This may not sound like much of a tribute, but wait. After my mom passed away, I would visit my dad and we would literally sit across from each other without much to say after the weather and the news. As time went on, though, he would talk about his childhood, his teen years, his choices. In the last years of his life, I got to know him very well. Especially after he moved in with me and my family. I heard many, many stories that gave me a better picture of who he was.
I heard, for example, of the day he left for Mexico, pretending that he would come back, but having no intention of returning. I was less than a year old and he was overwhelmed with the idea of being a husband and father. His father had left before he was even born and there were no male role models in the home he grew up. In fact, he himself had been the male role model for his siblings, whom he financially supported since he was a kid! But as the days went by in Mexico, he missed us. He began to think of his growing up years and the challenges of growing up without a dad and that motivated him to come back and he never considered it again.
In the last years of his life, I came to appreciate my dad for who he was. I’m not one to pretend that we had a perfect home growing up, we didn’t. But my dad did a lot of things right.
Others readily remember him as a generous, hard working man, a man with a great sense of humor, a man who loved to be in a large crowd and recite poetry. And they would be right. He was all that, but so much more.
I felt honored when he would start a story with, “I’ve never told this to anyone before…” The highs and lows, the good and the bad. All the while helping me understand who he was. We talked a lot those last years. Hours in the waiting room of doctors’ offices, having breakfast together every morning, going for walks together, driving to the store.
The day he passed away, I not only mourned that he was gone, but I mourned all the things he could have been. He would have liked to go to college. He would have liked to travel. He would have liked to be so much more than he had the opportunity to be. But gosh, he overcame a lot of obstacles.

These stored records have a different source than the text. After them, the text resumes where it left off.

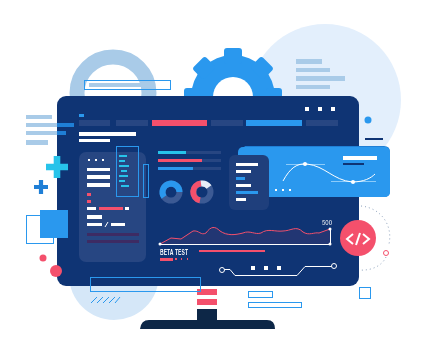
<!DOCTYPE html>
<html lang="en">
<head>
<meta charset="utf-8">
<title>Beta test dashboard illustration</title>
<style>
:root{--navy:#0f3474;--panel:#274682;--panel-deep:#1f3f7c;--blue:#2a98ee;--mid:#1f7fd6;--sky:#a9cbe8;--pale:#e3effc;--mist:#d5e7f8;--cyan:#27c3ea;--red:#f4506c;--base:#0d2747;--white:#fff}
html,body{margin:0;background:var(--white);overflow:hidden}
svg{display:block;width:424px;height:356px}
.navy{fill:var(--navy)}.panel{fill:var(--panel)}.deep{fill:var(--panel-deep)}.blue{fill:var(--blue)}.mid{fill:var(--mid)}
.sky{fill:var(--sky)}.pale{fill:var(--pale)}.mist{fill:var(--mist)}.cyan{fill:var(--cyan)}.red{fill:var(--red)}.base{fill:var(--base)}.white{fill:var(--white)}
.line{fill:none;stroke-width:1}
.line-blue{stroke:var(--blue)}.line-cyan{stroke:var(--cyan)}.line-white{stroke:var(--white)}.line-red{stroke:var(--red)}
text{font-family:"TeX Gyre Heros Cn","Liberation Sans",sans-serif;fill:var(--white)}
</style>
</head>
<body>
<svg viewBox="0 0 424 356" role="img" aria-label="Desktop monitor with a code testing dashboard">
<defs>
<rect id="gear-tooth" x="-9" y="-49" width="18" height="16" rx="3"/>
<path id="plus" d="M-3-10H3V-3H10V3H3V10H-3V3H-10V-3H-3Z"/>
<clipPath id="gear-half"><rect x="175" y="40" width="116" height="57"/></clipPath>
</defs>

<g id="backdrop">
<circle class="pale" cx="325" cy="100" r="76"/>
<circle class="mist" cx="114" cy="275" r="45"/>
<circle cx="113" cy="93" r="36" fill="none" stroke="#a9cbe8" stroke-width="15"/>
<rect class="line line-blue" x="84.500" y="80.500" width="86" height="9"/>
<rect class="sky" x="89" y="83" width="53" height="4"/>
</g>

<g id="cloud-text" class="sky">
<rect x="296" y="59" width="26" height="5"/>
<rect x="296" y="68" width="34" height="4"/>
<rect x="296" y="76" width="49" height="5"/>
<rect x="296" y="85" width="34" height="4"/>
</g>

<g id="gear" clip-path="url(#gear-half)">
<g class="blue" transform="translate(233 97)">
<circle r="42"/>
<use href="#gear-tooth"/>
<use href="#gear-tooth" transform="rotate(45)"/>
<use href="#gear-tooth" transform="rotate(-45)"/>
<use href="#gear-tooth" transform="rotate(90)"/>
<use href="#gear-tooth" transform="rotate(-90)"/>
<circle class="white" r="20"/>
</g>
</g>

<g id="left-text">
<rect class="sky" x="26" y="115" width="26" height="4"/>
<rect class="sky" x="26" y="123" width="48" height="4"/>
<rect class="sky" x="26" y="131" width="40" height="4"/>
<rect class="sky" x="26" y="140" width="22" height="5"/>
</g>
<rect class="line line-blue" x="26.500" y="215.500" width="27" height="28"/>

<g id="stand">
<rect class="white" x="197" y="285" width="20" height="36"/>
<path class="red" d="M197 289h20v6h-20zM197 299h20v6h-20z"/>
<rect class="base" x="197" y="309" width="20" height="13"/>
<path class="base" d="M149 320H267Q275 320 275 329H140Q141 320 149 320Z"/>
</g>

<rect id="screen" class="navy" x="57" y="96" width="302" height="190" rx="9"/>
<g id="screen-left-text" class="mid">
<rect x="57" y="123" width="17" height="4"/>
<rect x="57" y="131" width="9" height="4"/>
</g>

<g id="window-bar">
<path class="white" d="M305 107h4v4h-4zM318 107h4v4h-4zM331 107h4v4h-4z"/>
<rect class="blue" x="79" y="114" width="5" height="3"/>
<rect class="panel" x="79" y="120" width="31" height="6"/>
<rect class="panel" x="116" y="120" width="32" height="6"/>
<rect class="red" x="152" y="120" width="55" height="6"/>
<rect class="panel" x="211" y="120" width="32" height="6"/>
<rect class="blue" x="246" y="120" width="56" height="6"/>
<rect class="panel" x="306" y="120" width="32" height="6"/>
<rect class="white" x="79" y="132" width="57" height="4"/>
<rect class="white" x="79" y="139" width="31" height="3"/>
</g>

<g id="code-panel">
<rect class="panel" x="79" y="152" width="67" height="110" rx="7"/>
<path class="white" d="M88 159h2v2h-2zM95 159h2v2h-2zM102 159h2v2h-2z"/>
<g class="white">
<rect x="87" y="168" width="23" height="3"/>
<rect x="87" y="175" width="23" height="4"/>
<rect x="87" y="183" width="23" height="4"/>
<rect x="87" y="207" width="9" height="3"/>
<rect x="87" y="215" width="15" height="4"/>
<rect x="87" y="223" width="15" height="3"/>
<rect x="111" y="223" width="14" height="3"/>
</g>
<path class="line line-white" d="M105 227L108 222"/>
<path class="red" d="M87 193h4v3h-4zM87 200h4v3h-4zM99 207h24v3h-24z"/>
<rect class="white" x="125" y="207" width="4" height="3"/>
<path d="M87 233h52v3H87zM87 240h52v3H87z" fill="#3d2b63"/>
<rect class="line line-blue" x="116.500" y="146.500" width="22" height="50"/>
<rect class="line line-blue" x="143.500" y="164.500" width="5" height="33"/>
<g class="cyan">
<rect x="119" y="155" width="8" height="2"/>
<rect x="119" y="160" width="6" height="2"/>
<rect x="119" y="165" width="10" height="2"/>
<rect x="121" y="170" width="6" height="2"/>
<rect x="119" y="175" width="9" height="2"/>
<rect x="119" y="180" width="6" height="2"/>
<rect x="121" y="185" width="8" height="2"/>
</g>
</g>

<g id="progress-bars">
<path class="panel" d="M158 151h63v3h-63zM158 159h63v3h-63zM158 167h63v3h-63z"/>
<rect class="cyan" x="158" y="151" width="28" height="3"/>
<rect class="red" x="158" y="159" width="44" height="3"/>
<rect class="blue" x="158" y="167" width="35" height="3"/>
</g>

<g id="donut-charts" fill="none" stroke-width="6">
<circle cx="171" cy="192" r="8.500" stroke="#3c5a94"/>
<path d="M164 197A8.500 8.500 0 1 1 179.500 192" stroke="#2a98ee"/>
<circle cx="202" cy="192" r="8.500" stroke="#3c5a94"/>
<path d="M201 183.500A8.500 8.500 0 0 0 200 200.300" stroke="#f4506c"/>
<path d="M201 183.500A8.500 8.500 0 0 1 209 187" stroke="#e6edf7"/>
</g>

<g id="curve-card">
<path class="mid" d="M245 146H384Q390 146 390 152V191Q390 197 384 197H244Q238 197 238 191V154Z"/>
<rect class="blue" x="238" y="147" width="152" height="50" rx="5"/>
<path class="line" stroke="#8bcbfa" d="M286 164.500H325M331 181.500H376"/>
<path class="line line-white" stroke-width="1.500" d="M283 181C290 168 297 163 307 164C325 166 333 180 352 182C364 182 371 178 375 174"/>
<circle class="white" cx="305" cy="164" r="2"/>
<circle class="white" cx="353" cy="182" r="2"/>
<rect class="white" x="343" y="156" width="34" height="4"/>
<rect class="navy" x="343" y="163" width="21" height="2"/>
<path class="white" d="M275 189h2v2h-2zM282 189h2v2h-2zM289 189h2v2h-2z"/>
</g>

<g id="list-card">
<rect class="deep" x="229" y="155" width="40" height="55" rx="6"/>
<g class="white">
<rect x="236" y="163" width="22" height="3"/>
<rect x="236" y="170" width="15" height="3"/>
<rect x="236" y="184" width="15" height="3"/>
<rect x="236" y="198" width="10" height="3"/>
</g>
<path class="blue" d="M236 177h9v3h-9zM236 191h22v3h-22z"/>
</g>

<g id="line-chart">
<path d="M160 244L171 238L181 239L193 231L204 235L214 227L224 232L236 235L250 232L259 234L272 230L286 232L297 228L308 234L319 233L330 229V245H160Z" fill="#f4506c" opacity=".08"/>
<path class="line line-red" d="M160 244L171 238L181 239L193 231C199 230 201 236 206 233C211 226 215 226 220 231C227 236 235 235 243 233C250 230 255 235 261 233C268 228 275 232 283 231C291 231 296 225 303 232C309 236 314 232 319 233L330 229"/>
<path class="line line-white" d="M159 244.500H330.500V229"/>
<circle class="white" cx="160" cy="244" r="1.500"/>
<circle class="white" cx="330" cy="229" r="1.500"/>
<circle class="white" cx="330" cy="244" r="1.500"/>
<text x="322" y="225" font-size="7" textLength="10" lengthAdjust="spacingAndGlyphs">500</text>
<text x="160" y="255" font-size="7" font-weight="700" textLength="28" lengthAdjust="spacingAndGlyphs">BETA TEST</text>
<rect class="red" x="199" y="250" width="66" height="2"/>
<rect class="red" x="160" y="258" width="13" height="3"/>
<path class="red" d="M175 258h2v2h-2zM181 258h1v2h-1zM187 258h1v2h-1z"/>
</g>

<g id="slider">
<path class="line line-white" d="M224 269.500H230L235 275.500H297L305 266.500H332"/>
<circle class="navy" cx="222" cy="270" r="2.500" stroke="#fff"/>
<circle class="navy" cx="334" cy="266" r="2.500" stroke="#fff"/>
<path class="white" d="M251 266h4v4h-4zM264 266h4v4h-4zM277 266h4v4h-4z"/>
</g>

<g id="left-accents">
<use href="#plus" class="cyan" transform="translate(57 167) scale(1.100)"/>
<use href="#plus" class="mid" transform="translate(41 187) scale(.7)"/>
<rect class="blue" x="40" y="210" width="28" height="28"/>
<circle class="red" cx="43" cy="258" r="3.500"/>
<circle class="red" cx="56" cy="271" r="6"/>
</g>

<g id="lower-accents">
<rect class="line line-blue" x="90.500" y="277.500" width="110" height="14"/>
<path class="line line-blue" d="M91 303L97 297M97 303L103 297M103 303L109 297M109 303L115 297M115 303L120 297"/>
<rect class="line line-blue" x="248.500" y="291.500" width="24" height="6"/>
<rect class="line line-blue" x="248.500" y="302.500" width="53" height="5"/>
<rect class="line line-blue" x="359.500" y="287.500" width="11" height="11"/>
</g>

<g id="right-accents">
<circle class="blue" cx="368" cy="120" r="3.500"/>
<rect class="navy" x="365" y="138" width="18" height="2"/>
<path class="line" stroke="#8fa3bd" stroke-dasharray="1 3" d="M361 206C381 208 393 225 389 244M386 257C382 266 371 271 359 270"/>
<circle class="line line-red" cx="386" cy="253" r="2.500"/>
<circle class="red" cx="358" cy="238" r="18"/>
<path d="M353 234L347 239L353 244M363 234L369 239L363 244M360 233L356 245" fill="none" stroke="#fff" stroke-width="2"/>
</g>
</svg>
</body>
</html>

Thanks for doing your best, dad. Thanks for coming back to be my dad. And thank you for setting the bar high on determination and a sense of responsibility. You’d be happy to know that your entrepreneurial gene is alive and well in my family, too. Thank you! I love you and I miss you. Happy Father’s day.